The A3 e-tron will be priced around the $60,000 mark. It’s been positioned as a premium option in the A3 range with high levels of standard kit including, 17-inch 15 spoke alloy wheels, MMI Navigation plus with MMI touch, Parking system plus with park assist and rear view camera, convenience key and dual-zone climate control.
Interestingly for Australian customers a home installation package will be offered. This includes the installation of the higher output 16-amp power outlet which is the bees knees when it comes to obtaining the faster 2.5 hour charge. The work will be carried out by an approved Audi electrical partner and in most cases covered by the purchase price. If you live in a prehistoric house, of which there are many, it should be noted that a complete rewire could be on the cards, Audi won’t be covering that side of things.
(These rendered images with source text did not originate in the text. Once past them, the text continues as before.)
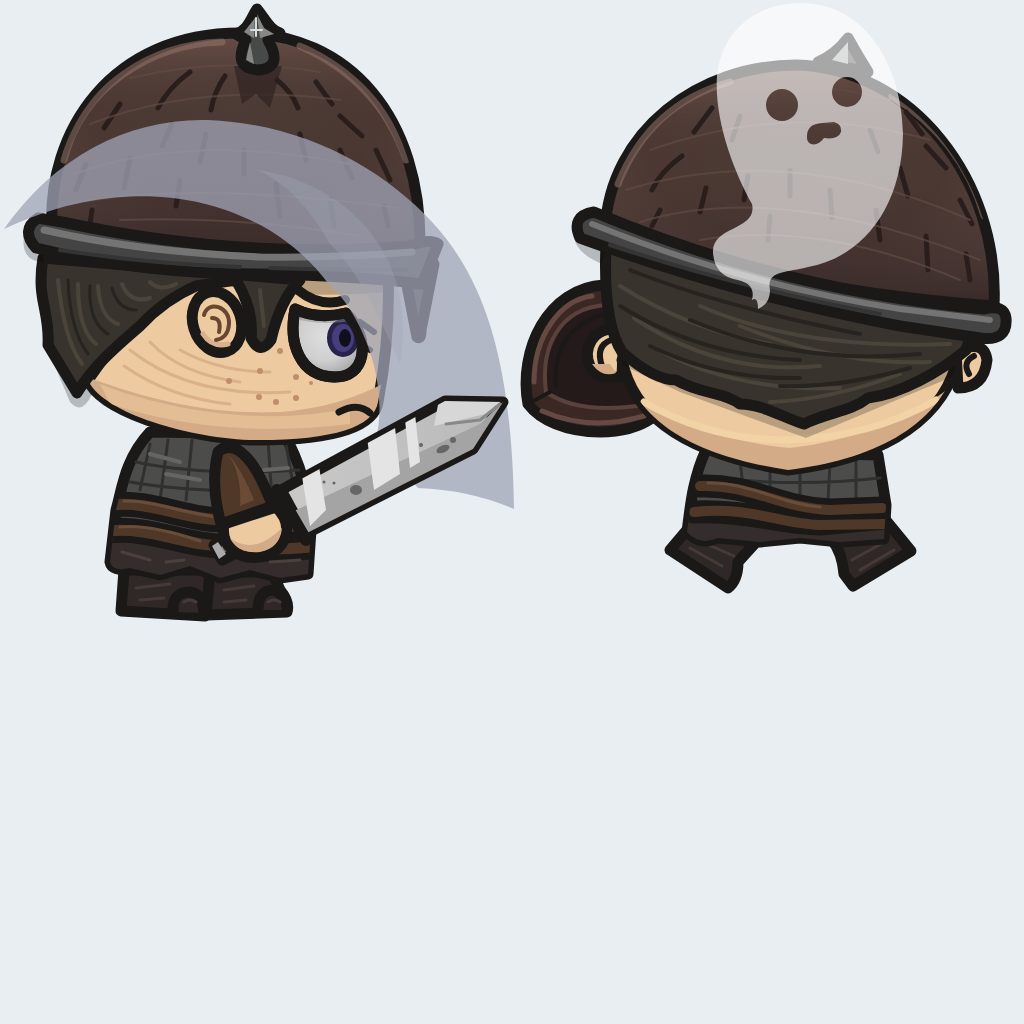
<!DOCTYPE html>
<html lang="en">
<head>
<meta charset="utf-8">
<title>Helmeted warrior sprites</title>
<style>
:root{--sky:#e8eef2;--ink:#1a1917;--skin:#edcaa0;--skin-shade:#d3ab87;--leather:#4d3b36;--leather-dark:#3a2a29;--iron:#444;--iron-light:#747474;--hair:#38332c;--hair-light:#4b443a;--mail:#4c4c4b;--belt:#503828;--boot:#2f2826;--slash:#a1a4b6}
html,body{margin:0;background:var(--sky);overflow:hidden}
svg{display:block;width:1024px;height:1024px}
.o{stroke:var(--ink);stroke-width:11;stroke-linejoin:round;stroke-linecap:round}
.line{fill:none;stroke:var(--ink);stroke-linecap:round;stroke-linejoin:round}
.soft{fill:none;stroke-linecap:round;stroke-linejoin:round}
.skin{fill:var(--skin)}.shade{fill:var(--skin-shade)}
.iron{fill:var(--iron)}.hair{fill:var(--hair)}.mail{fill:var(--mail)}
.belt{fill:var(--belt)}.boot{fill:var(--boot)}
.shadow{fill:#000;opacity:.22}
</style>
</head>
<body>
<svg viewBox="0 0 1024 1024" role="img" aria-label="Two helmeted cartoon warriors, one swinging a sword, one seen from behind with a ghost">
<defs>
<radialGradient id="dome" cx=".5" cy=".35" r=".65">
<stop offset="0" stop-color="#4b3a35"/><stop offset=".6" stop-color="#4b3833"/><stop offset="1" stop-color="#5c4741"/>
</radialGradient>
<linearGradient id="domeShade" x1="0" y1="0" x2="0" y2="1">
<stop offset="0" stop-color="#8a6a5f" stop-opacity=".45"/><stop offset=".4" stop-color="#4a3733" stop-opacity="0"/><stop offset="1" stop-color="#2b1f1f" stop-opacity=".75"/>
</linearGradient>
<linearGradient id="blade" x1="0" y1="0" x2="1" y2="0">
<stop offset="0" stop-color="#c9c9c9"/><stop offset="1" stop-color="#b9b9b9"/>
</linearGradient>
<radialGradient id="eyeball" cx=".45" cy=".4" r=".6">
<stop offset="0" stop-color="#dedede"/><stop offset=".6" stop-color="#cfcfcf"/><stop offset="1" stop-color="#a9a9a9"/>
</radialGradient>
<path id="domeFront" d="M52 232C46 130 112 33 240 33C350 33 422 118 420 248Q240 272 52 232Z"/>
<path id="domeBack" d="M605 230C610 130 700 65 796 65C912 68 1000 180 994 306Q780 290 605 230Z"/>
<path id="headFront" d="M88 380C100 410 180 437 250 440C330 441 374 428 378 402C386 360 390 320 388 270L180 250Z"/>
<path id="headBack" d="M622 360C636 430 710 458 788 470C870 460 938 428 956 365L900 300L700 300Z"/>
<path id="hairBack" d="M606 245C604 290 608 330 622 352C640 368 660 380 676 380C700 394 724 392 740 404C762 404 784 418 804 424C828 412 850 412 868 398C900 394 940 372 966 350L976 318Q760 290 606 245Z"/>
<path id="bladeShape" d="M281 490L445 401L503 402L473 449L305 534Z"/>
<path id="torsoFront" d="M150 432C124 460 122 490 116 510L110 562Q112 572 130 568L160 575L190 566L220 578L250 570L280 578L308 574L311 530C308 490 300 462 284 434Z"/>
<path id="torsoBack" d="M706 450C692 480 690 510 687 532Q700 546 718 538L760 542L800 538L840 542L884 539L886 505L878 455Z"/>
<path id="shield" d="M528 404C518 350 548 288 604 285C660 284 682 320 680 370C674 414 640 432 600 432C566 432 540 420 528 404Z"/>
<clipPath id="inDomeFront"><use href="#domeFront"/></clipPath>
<clipPath id="inDomeBack"><use href="#domeBack"/></clipPath>
<clipPath id="inHeadFront"><use href="#headFront"/></clipPath>
<clipPath id="inHeadBack"><use href="#headBack"/></clipPath>
<clipPath id="inHairBack"><use href="#hairBack"/></clipPath>
<clipPath id="inBlade"><use href="#bladeShape"/></clipPath>
<clipPath id="inTorsoFront"><use href="#torsoFront"/></clipPath>
<clipPath id="inTorsoBack"><use href="#torsoBack"/></clipPath>
<clipPath id="inEye"><path id="eyeShape" d="M295 309Q318 320 346 313C372 340 366 378 334 377C300 376 288 344 295 309Z"/></clipPath>
</defs>

<rect width="1024" height="1024" fill="#e8eef2"/>

<g id="swordsman">
<g id="swordsman-legs">
<path class="boot o" d="M124 570L121 611L205 616L212 570Z"/>
<path class="boot o" d="M210 572L206 615L287 612Q290 602 280 590L272 572Z"/>
<path class="boot o" d="M173 612Q172 592 190 592Q203 594 204 613M258 610Q258 590 274 590Q288 596 287 610" stroke-width="9"/>
<path class="soft" stroke="#453a37" stroke-width="3" d="M136 588L170 584M140 600L164 598M224 590L254 586M224 602L246 600M184 602Q190 598 196 602M268 602Q274 598 280 602"/>
</g>
<g id="swordsman-torso">
<use href="#torsoFront" class="mail o"/>
<g clip-path="url(#inTorsoFront)">
<path class="soft" stroke="#303030" stroke-width="3" d="M136 462Q200 476 300 470M130 482Q200 494 300 490M168 440L160 500M192 440L186 500M150 444L140 490M268 440L272 500M286 444L294 490"/>
<path class="soft" stroke="#656564" stroke-width="4" d="M150 454L180 462M166 474L200 480M264 470L288 468"/>
<path fill="#352d2b" d="M100 530L320 545V590H100Z"/>
<path class="soft" stroke="#1a1917" stroke-width="25" d="M112 505C150 500 190 522 230 520Q280 530 320 524M108 531C150 526 190 548 230 546Q270 552 320 546"/>
<path class="soft" stroke="#503828" stroke-width="11" d="M112 505C150 500 190 522 230 520Q280 530 320 524M108 531C150 526 190 548 230 546Q270 552 320 546"/>
<path class="soft" stroke="#6b4c39" stroke-width="3" d="M124 501C155 500 190 516 222 517M120 527Q150 524 200 541"/>
<path class="soft" stroke="#4b403c" stroke-width="3" d="M122 552L150 560M166 562L184 560M270 562L300 560"/>
</g>
</g>
<g id="swordsman-head">
<path class="shadow" d="M48 350L70 402Q82 416 92 394L100 370Z"/>
<use href="#headFront" class="skin o"/>
<g clip-path="url(#inHeadFront)">
<path class="shade" d="M84 376C150 400 210 415 280 412Q340 408 390 380V450H84Z"/>
<path fill="#e3bd94" d="M100 384C160 408 260 428 350 408L350 424Q220 440 110 404Z"/>
<path class="soft" stroke="#d9b18a" stroke-width="3" d="M130 350Q190 398 290 392M150 342Q180 374 240 382M124 366Q170 398 230 404M180 350Q220 372 270 372"/>
<path class="shadow" d="M180 270H390V292Q280 302 180 276Z"/>
</g>
<g fill="#c08e6d"><circle cx="229" cy="381" r="3"/><circle cx="260" cy="371" r="3"/><circle cx="280" cy="351" r="3"/><circle cx="296" cy="377" r="3"/><circle cx="259" cy="397" r="3"/><circle cx="276" cy="402" r="3"/><circle cx="296" cy="398" r="3"/><circle cx="311" cy="383" r="2"/></g>
<path class="hair o" d="M43 258C36 300 50 310 48 345L77 393C92 368 112 350 140 326Q164 300 196 286L236 280Q254 310 251 338Q260 356 271 340Q280 300 300 280Z"/>
<path class="soft" stroke="#4b443a" stroke-width="4" d="M58 280Q64 340 82 364M78 284Q78 330 96 344M98 286Q100 318 118 324M122 284Q130 304 150 298M150 282Q160 292 176 284M260 290L264 326"/>
<path class="soft" stroke="#27231f" stroke-width="3" d="M68 280Q70 330 88 354M90 286Q88 322 108 334M112 288Q118 310 136 310"/>
<g id="ear">
<ellipse class="skin o" cx="217" cy="322" rx="24" ry="31" transform="rotate(-18 217 322)"/>
<path class="soft" stroke="#dab18d" stroke-width="5" d="M203 334Q212 348 228 344"/>
<path class="soft" stroke="#69462f" stroke-width="4" d="M204 315C208 300 230 306 229 324Q228 338 216 340M212 318Q222 318 219 332"/>
</g>
<g id="eye">
<path class="line" stroke-width="10" d="M298 290Q320 308 345 300"/>
<use href="#eyeShape" fill="url(#eyeball)" class="o"/>
<g clip-path="url(#inEye)">
<ellipse cx="343" cy="338" rx="16" ry="19" fill="#28234c"/><ellipse cx="343" cy="338" rx="11" ry="14" fill="#463d7c"/><ellipse cx="345" cy="338" rx="6" ry="9" fill="#11101a"/>
<path fill="#888" opacity=".45" d="M290 306H360V319Q322 328 290 317Z"/>
</g>
<use href="#eyeShape" fill="none" class="o"/>
<path class="line" stroke-width="6" d="M360 322L374 332M362 345L370 350"/>
</g>
<path class="line" stroke-width="7" d="M339 412Q358 402 370 413"/>
</g>
<g id="swordsman-helmet">
<path class="shadow" d="M24 234Q20 262 44 262L40 240Z"/>
<path class="iron o" d="M404 270L417 337Q421 340 421 330L434 264Z"/>
<use href="#domeFront" fill="url(#dome)"/>
<use href="#domeFront" fill="url(#domeShade)" class="o"/>
<g clip-path="url(#inDomeFront)">
<path class="soft" stroke="#95736a" stroke-width="7" opacity=".55" d="M64 160C82 88 150 44 222 42M300 46Q380 82 406 160"/>
<path class="soft" stroke="#2a1e1d" stroke-width="5" d="M190 72Q168 88 158 108M225 76Q214 92 211 110M277 80Q292 92 298 108M316 82L332 104M340 116L362 136M120 104L104 128M172 124L162 146M206 134L200 162M244 150V174M300 134L306 160M340 150L352 178M376 150L390 180M86 164L76 190M130 158L124 188M180 180L176 206M276 184L280 216M330 198L334 226M384 206L388 226M92 210L90 224"/>
<path class="soft" stroke="#614a43" stroke-width="2" opacity=".7" d="M90 124Q200 82 340 100M74 174Q190 132 350 164M130 78Q220 56 320 72M70 204Q190 180 400 208M120 220Q240 216 360 236"/>
<path fill="#2b1f1d" opacity=".6" d="M234 66H282L270 108L256 94L242 104Z"/>
</g>
<path class="iron o" d="M38 218Q20 230 36 248Q140 274 260 274Q360 276 422 284L438 244Q430 238 410 246Q240 260 62 222Z"/>
<path class="soft" stroke="#747474" stroke-width="7" d="M44 230Q140 252 260 257Q340 258 412 252"/>
<path class="soft" stroke="#343434" stroke-width="4" d="M60 250Q150 264 240 267M270 268Q340 270 406 270"/>
<g id="helmet-spike">
<path class="o" fill="#484a49" stroke-width="9" d="M257 9C266 20 270 30 280 33L268 40Q284 68 258 70Q232 68 246 40L236 34C248 30 250 20 257 9Z"/>
<path fill="#858887" d="M257 14L260 38L274 34L264 28ZM255 18L244 32L254 38ZM250 42L246 60L254 64Z"/>
<path class="soft" stroke="#d9dddb" stroke-width="2" d="M256 18V36M251 30H262"/>
</g>
</g>
<g id="sword-slash" fill="#a1a4b6">
<path opacity=".75" d="M4 229C56 155 130 118 208 120C304 124 382 168 432 222C488 282 512 370 514 509Q470 490 418 488L376 440C392 370 350 300 330 286C270 202 140 164 4 229Z"/>
<path opacity=".35" d="M258 170C330 180 420 240 400 364Q360 270 330 244Q300 190 258 170Z"/>
</g>
<g id="sword">
<path class="o" fill="#777" stroke-width="10" d="M214 545L246 524L262 540L222 560Z"/>
<path fill="#aaa" d="M212 546L218 542L226 554L219 559Z"/>
<use href="#bladeShape" class="o" fill="url(#blade)"/>
<g clip-path="url(#inBlade)">
<path fill="#a4a4a4" d="M292 512L480 424L503 402L490 460L300 545Z"/>
<path fill="#e4e4e4" d="M301 470L318 460L326 510L310 526ZM366 430L394 418L400 474L374 490ZM404 410L414 404L420 462L410 468Z"/>
<path fill="#d7d7d7" d="M440 394H510L486 414L434 426Z"/>
<path class="soft" stroke="#888" stroke-width="3" d="M446 424L480 420L500 404"/>
<g fill="#666"><ellipse cx="356" cy="490" rx="6" ry="5"/><ellipse cx="443" cy="449" rx="7" ry="3.5" transform="rotate(-25 443 449)"/><circle cx="453" cy="440" r="3"/><circle cx="421" cy="445" r="2"/><circle cx="324" cy="482" r="1.5"/><circle cx="334" cy="483" r="1.5"/></g>
</g>
<path class="line" stroke-width="12" d="M277 490L306 540"/>
</g>
<g id="sword-arm">
<path class="belt o" d="M218 452Q226 444 238 450C256 462 264 486 273 506L221 524Q210 484 218 452Z"/>
<path fill="#6b4a36" d="M228 454Q242 470 254 500L240 506Q242 474 228 454Z"/>
<path class="skin o" d="M224 524L276 507C296 526 286 552 260 557C238 560 220 546 224 524Z"/>
<path class="shade" d="M230 538Q254 556 282 528Q280 548 260 552Q238 554 230 538Z"/>
<path class="line" stroke-width="8" d="M222 524L275 507"/>
</g>
</g>

<g id="warrior-from-behind">
<g id="round-shield">
<use href="#shield" class="o" fill="#3b2825"/>
<path fill="#241a19" stroke="#5a413c" stroke-width="4" d="M546 392C540 346 560 308 606 305L650 330V404Q580 416 546 392Z"/>
<path class="line" stroke-width="4" d="M556 386Q552 330 604 314M528 404L550 392"/>
<path class="soft" stroke="#664943" stroke-width="5" d="M534 382C534 336 560 300 592 296M542 411Q590 432 644 416"/>
</g>
<g id="warrior-ears">
<path class="skin o" d="M624 332C600 322 584 342 588 360Q594 384 622 376Z"/>
<path class="line" stroke-width="6" d="M611 340Q595 346 602 366"/>
<path class="shade" d="M592 364Q602 378 616 373L610 364Z"/>
<path class="skin o" d="M956 352Q984 338 987 360Q984 388 958 388Z"/>
<path class="line" stroke-width="6" d="M974 356Q962 362 969 374"/>
</g>
<g id="warrior-legs">
<path class="boot o" d="M692 524L670 550L728 588Q738 580 738 562L758 540Z"/>
<path class="boot o" d="M832 540Q842 552 844 574L853 586L911 551L884 518Z"/>
<path class="soft" stroke="#453a37" stroke-width="3" d="M690 548L722 566M702 542L734 556M852 560L888 540M860 570L894 550"/>
</g>
<g id="warrior-torso">
<use href="#torsoBack" class="mail o"/>
<g clip-path="url(#inTorsoBack)">
<path class="soft" stroke="#303030" stroke-width="3" d="M700 476Q790 488 880 478M740 460L744 496M770 466V500M800 466V500M830 464L828 500M856 456V498"/>
<path fill="#352d2b" d="M680 510H896V550H680Z"/>
<path class="soft" stroke="#1a1917" stroke-width="23" d="M700 486C750 484 780 508 830 510L882 508M694 512C750 510 780 524 820 524L886 518"/>
<path class="soft" stroke="#503828" stroke-width="10" d="M700 486C750 484 780 508 830 510L882 508M694 512C750 506 780 524 820 525L886 524"/>
<path class="soft" stroke="#6b4c39" stroke-width="3" d="M708 483C750 482 780 504 820 507"/>
</g>
</g>
<g id="warrior-head">
<use href="#headBack" class="skin o"/>
<g clip-path="url(#inHeadBack)">
<path class="shade" d="M620 390Q700 440 790 448Q890 436 960 380V480H620Z"/>
<path class="soft" stroke="#f2d3a6" stroke-width="7" d="M644 402Q710 440 786 440Q870 438 936 400"/>
<path class="shadow" d="M620 364L680 392L740 414L806 438L868 412L964 372V340H620Z"/>
</g>
<use href="#hairBack" class="hair o"/>
<g clip-path="url(#inHairBack)" class="soft" stroke-width="4">
<path stroke="#4b443a" d="M620 286Q690 330 770 344M634 318Q720 376 820 366M662 352Q740 392 840 388M700 306Q800 350 950 344M770 402Q830 400 900 374M740 326Q840 366 930 362"/>
<path stroke="#27231f" d="M620 306Q700 356 800 360M650 346Q720 380 800 378M690 320Q800 366 920 354M780 386Q840 388 910 368M630 270Q720 306 860 334"/>
</g>
</g>
<g id="warrior-helmet">
<path class="shadow" d="M574 224Q568 250 602 264L606 244Z"/>
<path class="o" fill="#484a49" stroke-width="9" d="M818 62Q836 54 848 38Q858 56 868 72Z"/>
<path fill="#a9acab" d="M848 42L832 60L848 64Z"/>
<use href="#domeBack" fill="url(#dome)"/>
<use href="#domeBack" fill="url(#domeShade)" class="o"/>
<g clip-path="url(#inDomeBack)">
<path class="soft" stroke="#95736a" stroke-width="7" opacity=".55" d="M618 184Q650 104 730 82M892 96Q962 140 984 216"/>
<path class="soft" stroke="#2a1e1d" stroke-width="5" d="M712 108L694 132M682 156Q660 172 652 190M740 116L732 140M906 112L922 134M926 146L946 168M900 168L908 196M870 130L878 152M660 210L652 226M706 188L700 212M748 176L744 200M790 170V196M830 190L832 218M876 210L880 240M926 236L928 270M960 200L972 224M966 254L970 280M770 216L768 240"/>
<path class="soft" stroke="#614a43" stroke-width="2" opacity=".7" d="M650 150Q790 100 930 140M626 190Q790 140 970 220M640 222Q780 180 980 260M720 92Q800 76 890 100M700 240Q820 220 960 280"/>
</g>
<path class="iron o" d="M594 212Q570 216 580 238Q740 296 900 326L980 338Q1008 342 1006 318Q1004 304 984 309Q780 290 594 212Z"/>
<path class="soft" stroke="#747474" stroke-width="6" d="M592 224Q740 284 900 309L990 320"/>
<path class="soft" stroke="#343434" stroke-width="4" d="M610 245Q740 288 880 314"/>
</g>
</g>

<path id="ghost" fill="#fff" fill-opacity=".62" fill-rule="evenodd" d="M802 3C866 4 902 66 903 134C902 210 860 258 808 267C786 273 766 270 770 290Q770 304 758 309Q758 296 752 300Q756 284 738 280Q714 276 713 252C712 226 758 230 752 204C734 172 714 120 717 76C722 30 756 3 802 3ZM766 105A16 16 0 1 0 798 105A16 16 0 1 0 766 105ZM832 92A15 15 0 1 0 862 92A15 15 0 1 0 832 92ZM807 138Q806 124 822 123L834 122Q842 124 841 132Q838 140 824 138Q818 146 811 144Q807 142 807 138Z"/>
</svg>
</body>
</html>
Audi has been developing e-tron technology since 2009 but are a relatively late bloomer in terms of launching this kind of technology at a mass production level. But it appears worth the wait, with a hybrid drivetrain that works seamlessly, packing a decent punch and inheriting all of the typical Audi handling and build quality traits. Audi will offer e-tron technology across TDI diesel models into the future starting with the Q7. But I couldn’t help thinking that while the Audi A3 e-tron is very impressive, for mine a decent efficient diesel of which Audi already do so well is still the better option, at least for now.
Chris Bowen was dragged kicking and screaming (as if!) to Hamilton Island as a guest of Audi Australia